On Thursday 9 February 2023, Jacob Dalgaard Christensen had his dissertation with the thesis "Risk, reproducibility, and reproduction : Essays on scholar’s analytic decisions and consumers' product purchases". Professor Erik Wengström from Lund University was the opponent. Big congratulations!

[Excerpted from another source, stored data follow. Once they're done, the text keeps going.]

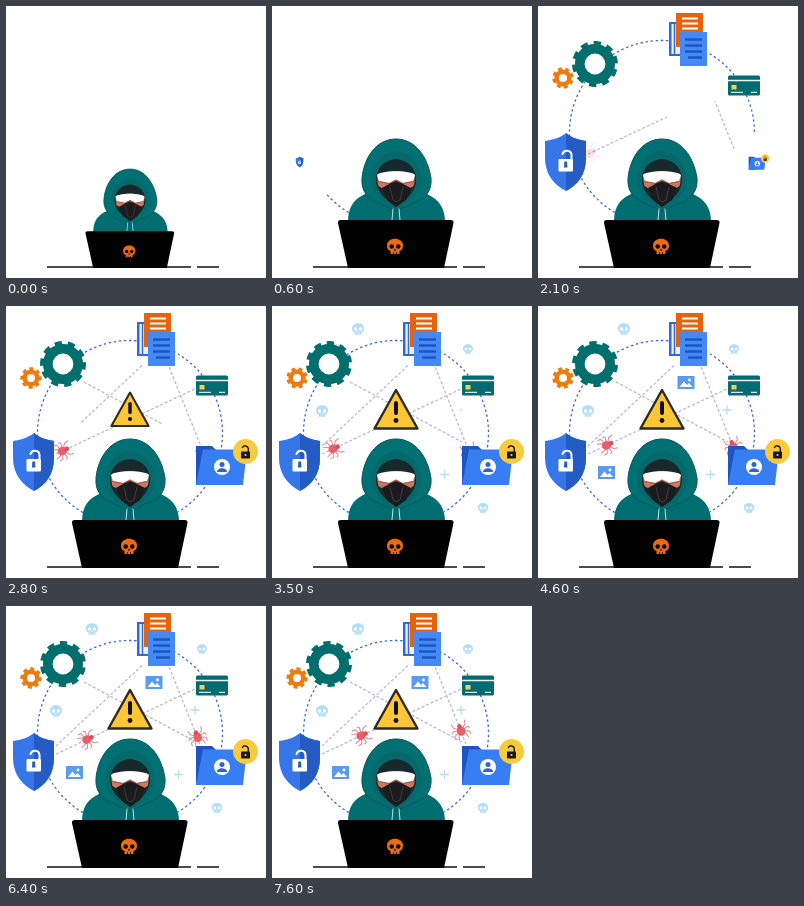
An HTML page that plays this animation: 260x272 px, repeating every 7.7 s.

```html
<!DOCTYPE html>
<html lang="en">
<head>
<meta charset="utf-8">
<title>Cyber threat</title>
<style>
  html, body { margin: 0; width: 100%; height: 100%; overflow: hidden; background: #fff; }
  svg { display: block; width: 100%; height: 100%; }
  [data-at], .teeth { transform-box: fill-box; transform-origin: center; }
  #hacker { transform-origin: 124px 262px; }
  .line { fill: none; stroke-linecap: round; stroke-linejoin: round; }
  .links line { stroke: #b7b2dc; stroke-width: 1.2; stroke-dasharray: 3 2; }
  .pale { fill: #b3defa; color: #fff; }
</style>
</head>
<body>
<svg viewBox="0 0 260 272">
  <defs>
    <g id="skull">
      <path d="M-8-1C-8-10 8-10 8-1C8 2 7 4 4.5 4.5V7.5H-4.5V4.5C-7 4-8 2-8-1Z"/>
      <g fill="currentColor">
        <circle cx="-3.3" cy="0" r="2.2"/><circle cx="3.3" cy="0" r="2.2"/>
        <path d="M0 2l1.2 2h-2.4zM-2 5.5h.8v2h-.8zM1.2 5.5h.8v2h-.8z"/>
      </g>
    </g>
    <g id="bug">
      <path class="line" stroke="#e8808a" stroke-width="1" d="M-3-2L-6-4L-7-8M-3 0L-8-1L-9 1M-3 2L-8 4L-8 7M-3 3L-5 9M3-2L6-4L7-8M3 0L8-1L9 1M3 2L8 4L8 7M3 3L5 9"/>
      <ellipse cy="1" rx="4.2" ry="4.8" fill="#e65f6b"/>
      <circle cy="-4" r="2.3" fill="#d94f5c"/>
    </g>
    <g id="photo">
      <rect width="17" height="13" fill="#5a9bf0"/>
      <path d="M2 11L6.5 5.5L9.5 9L11.5 7L15 11Z" fill="#fff"/>
      <circle cx="12" cy="4" r="1.4" fill="#fff"/>
    </g>
    <path id="plus" d="M-4.5 0H4.5M0-4.5V4.5" stroke="#b5e0f5" stroke-width="1.4"/>
  </defs>

  <path id="ring" class="line" stroke="#3a69dc" stroke-width="1.3" stroke-dasharray="2.4 2.7" style="stroke-linecap:butt"/>

  <g class="links">
    <line data-from="1700" x1="50" y1="148" data-end="190,82.5"/>
    <line data-from="1700" x1="196" y1="143" data-end="162,58"/>
    <line data-from="2300" x1="78" y1="76" data-end="190,136"/>
    <line data-from="2300" x1="136" y1="59.5" data-end="50,140"/>
  </g>

  <use id="bugA" href="#bug"/>
  <use id="bugB" href="#bug"/>

  <!-- shield -->
  <g data-at="565">
    <path d="M28 127C22 132 14 134 7 135V152C7 168 16 179 28 185C40 179 48 168 48 152V135C41 134 34 132 28 127Z" fill="#3676e8"/>
    <path d="M28 127V185C40 179 48 168 48 152V135C41 134 34 132 28 127Z" fill="#245cc4"/>
    <rect x="20.5" y="153" width="14.5" height="12.5" rx="1" fill="#fff"/>
    <path class="line" d="M33.5 153V149A4.6 4.6 0 0 0 24.5 148" stroke="#fff" stroke-width="2"/>
    <path d="M26.3 157.5a1.6 1.6 0 1 1 2.8 0l.4 4h-3.6z" fill="#245cc4"/>
  </g>

  <!-- gears -->
  <g data-at="990" fill="none" stroke="#006e6d">
    <circle cx="57" cy="58" r="15.2" stroke-width="9.6" fill="#fff"/>
    <circle class="teeth" data-spin="1" cx="57" cy="58" r="20.7" stroke-width="4.6" pathLength="20" stroke-dasharray="1.1 .9"/>
  </g>
  <g data-at="960" fill="none" stroke="#ec7c0e">
    <circle cx="25" cy="72" r="6.3" stroke-width="4.6" fill="#fff"/>
    <circle class="teeth" data-spin="-1.5" cx="25" cy="72" r="9" stroke-width="3.4" pathLength="16" stroke-dasharray="1.1 .9"/>
  </g>

  <!-- documents -->
  <g data-at="1395">
    <rect x="131" y="16" width="20" height="34" fill="#2f6ad6"/>
    <path d="M133.500 18H138V41H142V48H133.500Z" fill="#eaf1fd"/>
    <path d="M136.500 16V50" stroke="#2f6ad6" stroke-width="1.500"/>
    <rect x="138" y="7" width="27" height="34" fill="#e4630b"/>
    <path d="M144 12.500H160M144 17.500H160M144 22.500H160" stroke="#fff" stroke-width="2"/>
    <rect x="142" y="26" width="27" height="34" fill="#4589f4"/>
    <path d="M147 33.500H164M147 39.500H164M147 45.500H164M150 51.500H164" stroke="#1b55c6" stroke-width="2.400"/>
  </g>

  <!-- card -->
  <g data-at="1695">
    <rect x="190" y="69.500" width="32" height="20" rx="1.500" fill="#006c71"/>
    <path d="M190 74.500H222" stroke="#eef7f7" stroke-width="1.500"/>
    <rect x="193.500" y="79" width="5" height="4.500" fill="#f9cf4a"/>
    <path d="M193 86.300H205M213 86.300H219" stroke="#d3e8e8" stroke-width="1.200"/>
  </g>

  <!-- folder -->
  <g data-at="2035">
    <path d="M190 140H206L210 144V179H190Z" fill="#1f55c0"/>
    <path d="M197 143.500H241L237 179H190Z" fill="#387ef3"/>
    <circle cx="216" cy="161" r="8" fill="#fff"/>
    <circle cx="216" cy="158.500" r="2.500" fill="#2b66d9"/>
    <path d="M211 166C211 161 221 161 221 166Z" fill="#2b66d9"/>
    <circle cx="239.500" cy="145.500" r="12.500" fill="#fbca3c"/>
    <rect x="235" y="145.500" width="9" height="7" rx=".8" fill="#191919"/>
    <path class="line" d="M242.300 145.500V142.500A3.100 3.100 0 0 0 236.500 141.500" stroke="#191919" stroke-width="1.500"/>
    <circle cx="239.500" cy="149" r="1.100" fill="#fbca3c"/>
  </g>

  <!-- warning -->
  <g data-at="2600">
    <path d="M124 84L145.500 122.500H102.500Z" fill="#fdc636" stroke="#2e2a20" stroke-width="2.400" stroke-linejoin="round"/>
    <path class="line" d="M124 97V107" stroke="#111" stroke-width="4"/>
    <circle cx="124" cy="114.500" r="2.400" fill="#111"/>
  </g>

  <g class="pale">
    <g data-at="2800"><use href="#skull" transform="translate(86 23) scale(.75)"/></g>
    <g data-at="2900"><use href="#skull" transform="translate(196 43) scale(.62)"/></g>
    <g data-at="3000"><use href="#skull" transform="translate(50 105) scale(.75)"/></g>
    <g data-at="3100"><use href="#skull" transform="translate(211 202) scale(.65)"/></g>
  </g>
  <g data-at="3150"><use href="#plus" x="172.500" y="168.500"/></g>
  <g data-at="3420"><use href="#plus" x="189" y="104"/></g>
  <g data-at="3700"><use href="#photo" x="139.500" y="70"/></g>
  <g data-at="3900"><use href="#photo" x="60" y="160"/></g>

  <path d="M41 261H185M191 261H213" stroke="#111" stroke-width="1.600"/>

  <g id="hacker">
    <path d="M76 216C76 203 80 194 93 188L124 180L155 188C168 194 173 203 173 216Z" fill="#006d70"/>
    <path d="M124 133C104 133 92 152 90 172C89 185 95 193 109 198L124 205L139 198C154 193 160 185 159 172C156 152 144 133 124 133Z" fill="#007072" stroke="#075558" stroke-width="1"/>
    <path d="M124 145C108 147 99 160 99 175C100 188 111 197 124 203C137 197 148 188 149 175C149 160 140 147 124 145Z" fill="#06686b"/>
    <path d="M124 153C111 154 104 163 104 174C104 185 113 194 124 200C135 194 144 185 144 174C144 163 137 154 124 153Z" fill="#17292d"/>
    <path d="M105 170Q124 160 143 170L142 179C139 186 109 186 106 179Z" fill="#cf7860"/>
    <path d="M105 169C109 164 139 164 143 169L141 175L131 177L124 173.500L117 177L107 175Z" fill="#fff"/>
    <path class="line" d="M107 175.500L117 177.500L124 174L131 177.500L141 175.500" stroke="#8d4a3c" stroke-width=".8"/>
    <path d="M110 182L118 177.500L124 175L130 177.500L139 182L134 194L124 201L115 194Z" fill="#1b1a1d"/>
    <path class="line" d="M118 181L121 194L124 196L128 194L131 181" stroke="#454347" stroke-width=".8"/>
    <path class="line" d="M121 203L120 214M127 203L128 214" stroke="#c4e4e3" stroke-width="1"/>
    <path d="M66 217Q65.500 214 69 214H178.500Q182 214 181.500 217L172 262H76Z" fill="#020202"/>
    <use href="#skull" transform="translate(123 240.500)" fill="#ec6a12" color="#020202"/>
  </g>
</svg>
<script>
  const LOOP = 7700, STEP = 100;
  const CX = 124, CY = 127, R = 92.5, START = 120.7, SWEEP = 298;
  const $ = id => document.getElementById(id);
  const pops = [...document.querySelectorAll('[data-at]')];
  const teeth = [...document.querySelectorAll('.teeth')];
  const links = [...document.querySelectorAll('.links line')];

  const progress = (t, from, span) => Math.min(1, Math.max(0, (t - from) / span));
  const easeOut = u => Math.sin(u * Math.PI / 2);
  const onRing = deg => {
    const a = deg * Math.PI / 180;
    return `${CX + R * Math.cos(a)} ${CY + R * Math.sin(a)}`;
  };

  function drawRing(t) {
    const sweep = SWEEP * progress(t, 473, SWEEP / 0.147);
    $('ring').setAttribute('d', sweep
      ? `M${onRing(START)}A${R} ${R} 0 ${sweep > 180 ? 1 : 0} 1 ${onRing(START + sweep)}`
      : '');
  }

  function drawLink(el, t) {
    const u = progress(t, +el.dataset.from, 710);
    const [ex, ey] = el.dataset.end.split(',').map(Number);
    const x = +el.getAttribute('x1'), y = +el.getAttribute('y1');
    el.setAttribute('x2', x + (ex - x) * u);
    el.setAttribute('y2', y + (ey - y) * u);
    el.style.visibility = u ? 'visible' : 'hidden';
  }

  function placeBug(id, x, y, turn, opacity) {
    $(id).setAttribute('transform', `translate(${x} ${y}) rotate(${turn})`);
    $(id).style.opacity = opacity;
  }

  function render(t) {
    $('hacker').style.transform = `scale(${0.767 + 0.233 * easeOut(progress(t, 0, 400))})`;
    drawRing(t);
    links.forEach(el => drawLink(el, t));
    pops.forEach(el => {
      el.style.transform = `scale(${easeOut(progress(t, +el.dataset.at, 300))})`;
    });
    teeth.forEach(el => {
      el.style.transform = `rotate(${t * 0.024 * el.dataset.spin}deg)`;
    });

    // Bugs crawl along the first two links.
    const ax = 62 + (t - 3500) * 0.00683;
    placeBug('bugA', ax, 148 - (ax - 50) * 0.4675, 65, progress(t, 2000, 500));
    const by = 140 - (t - 4600) * 0.00533;
    placeBug('bugB', 163.5 + (by - 60) * 0.395, by, -21, progress(t, 2400, 500));
  }

  const origin = performance.now();
  function tick() {
    const t = (performance.now() - origin) % LOOP;
    render(Math.floor(t / STEP) * STEP);
    requestAnimationFrame(tick);
  }
  tick();
</script>
</body>
</html>
```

"This thesis investigates how evolutionary biology theories can be used to better understand consumer behavior. The first paper lays the groundwork for the methodologies used throughout the thesis. Here, the focus is on the (ab-)use of p-values and how easy it is to find a false-positive research result under different common circumstances. The second paper investigates what happens with the willingness to engage in risky choices when people have a low level of blood glucose. The third and fourth papers focus on conspicuous consumption and examine the circumstances that induce people to purchase prestigious products. The empirical studies have in common the idea that the respective choices involved in each paper are embedded in an evolutionary process. In the first paper, we find that obtaining a false positive result is easy, especially when there is no pre-registration of the hypothesis or no correction of p-values for multiple hypothesis testing. In some important cases, pre-registration alone is not sufficient to overcome the problem of inflated false positives. Applying these insights to an empirical case and using theoretical arguments from evolutionary biology, the second paper uses cross-validation and a meta-analysis to show that people with low levels of blood glucose show a higher willingness to pay for risky food items, whereas this is not the case for non-food products. The third paper shows through two studies that conspicuous consumption is particularly prevalent among single men. Building on these findings, the fourth paper shows, through a newly constructed uncertainty index, that increased uncertainty amplifies people’s propensity to engage in conspicuous consumption. Overall, this thesis adds to the literature on false-positive findings and illuminates how social scientists can reach a deeper understanding of human behavior by adopting an evolutionary lens."
false positive results; budget rule; conspicuous consumption; natural language processing; evolutionary biology; blood glucose; relationship status